*ACTION ITEM*
Where in the entries below does "fill" appear? Copy every line that has it.

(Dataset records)

--------------------------------

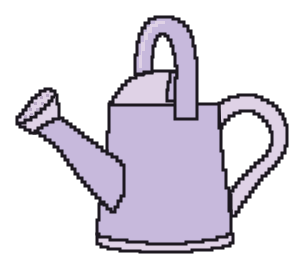
<!DOCTYPE html>
<html lang="en">
<head>
<meta charset="utf-8">
<title>Watering can</title>
<style>
:root {
  --paper: #ffffff;
  --ink: #1d1820;
  --lilac: #c7b9dc;
  --blush: #dfd2e6;
  --dots: #b9a9c6;
}
html, body { margin: 0; overflow: hidden; background: var(--paper); }
svg { display: block; width: 305px; height: 271px; }
.outlined { stroke: var(--ink); stroke-width: 3; stroke-linejoin: miter; }
.lilac { fill: var(--lilac); }
.blush { fill: var(--blush); }
.line { fill: none; }
.dots { fill: var(--dots); }
</style>
</head>
<body>
<svg viewBox="0 0 305 271" role="img" aria-label="Lilac pixel-style watering can">
  <path id="side-handle" class="outlined blush" fill-rule="evenodd" d="M219 108V103H223V100H229V97H238V95H256V97H262V100H268V103H273V106H277V110H280V114H283V119H285V125H287V146H285V153H282V158H279V162H276V166H273V169H269V173H266V176H262V180H259V184H256V188H253V192H250V197H246V202H242V207H239V212H236V216H231V195H230V191H233V187H236V183H239V179H243V175H247V171H251V167H255V163H259V160H263V156H267V151H270V145H272V132H270V126H267V121H263V117H259V114H254V111H240V113H234V116H229V120H225V124H222V128H220Z"/>
  <path id="base" class="outlined blush" d="M97 234V244H101V247H108V249H120V251H140V252H192V250H212V248H223V246H230V243H233V234Z"/>
  <path id="body" class="outlined lilac" d="M109 106V104H219V128H221V151H223V170H226V188H229V211H231V234H227V237H217V240H203V242H186V244H147V242H127V240H110V237H99V234H97V220H99V204H102V180H105V158H107V132H109Z"/>
  <path id="lid" class="outlined blush" d="M110 105V102H113V97H116V93H119V89H122V85H126V81H130V78H136V75H143V73H152V71H177V105Z"/>
  <path id="lid-edge" class="outlined lilac" d="M177 72H170V82H168V90H167V101H177Z"/>
  <path id="top-handle" class="outlined lilac" d="M135 76V55H137V42H139V34H142V28H145V23H149V19H155V17H173V19H179V22H184V26H188V31H191V37H193V46H195V58H197V119H175V78H177V66H175V54H173V46H171V40H168V36H165V34H160V36H157V40H155V46H153V57H152V72H144V74H136Z"/>
  <path id="top-handle-shade" class="blush" d="M150 24H155V21H165V24H158V27H152V33H148V40H145V51H142V68H139V55H141V42H144V32H147V27H150Z"/>
  <path id="spout" class="outlined lilac" d="M59 118H63V121H67V124H71V127H75V130H79V133H83V137H88V140H92V143H97V147H102V151H107V154H112V157H117V161H121V165H124V196H121V201H118V207H115V212H111V209H107V205H104V202H100V198H96V194H92V190H89V186H85V182H82V178H78V174H75V169H72V165H68V160H65V156H62V151H58V147H54V143H50V140H45V136H40V133H34V128H38V124H43V121H49V118Z"/>
  <path id="rose" class="outlined blush" d="M17 121V117H20V114H23V110H26V106H29V102H32V98H36V95H40V91H45V89H51V91H55V95H57V104H59V119H53V122H47V125H42V128H38V131H35V133H30V130H25V127H20V124H17Z"/>
  <path id="rose-rim" class="outlined line" stroke-width="2" d="M18 123H25V120H31V117H36V113H41V109H45V105H49V101H52V97H55"/>
  <g id="rose-holes" class="dots">
    <rect x="40" y="96" width="3" height="3"/>
    <rect x="46" y="94" width="3" height="3"/>
    <rect x="34" y="102" width="3" height="3"/>
    <rect x="41" y="102" width="3" height="3"/>
    <rect x="29" y="108" width="3" height="3"/>
    <rect x="36" y="108" width="3" height="3"/>
    <rect x="24" y="115" width="3" height="3"/>
    <rect x="30" y="113" width="3" height="3"/>
  </g>
</svg>
</body>
</html>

--------------------------------

*ANSWER FOR THIS EXERCISE*
.lilac { fill: var(--lilac); }
.blush { fill: var(--blush); }
.line { fill: none; }
.dots { fill: var(--dots); }
  <path id="side-handle" class="outlined blush" fill-rule="evenodd" d="M219 108V103H223V100H229V97H238V95H256V97H262V100H268V103H273V106H277V110H280V114H283V119H285V125H287V146H285V153H282V158H279V162H276V166H273V169H269V173H266V176H262V180H259V184H256V188H253V192H250V197H246V202H242V207H239V212H236V216H231V195H230V191H233V187H236V183H239V179H243V175H247V171H251V167H255V163H259V160H263V156H267V151H270V145H272V132H270V126H267V121H263V117H259V114H254V111H240V113H234V116H229V120H225V124H222V128H220Z"/>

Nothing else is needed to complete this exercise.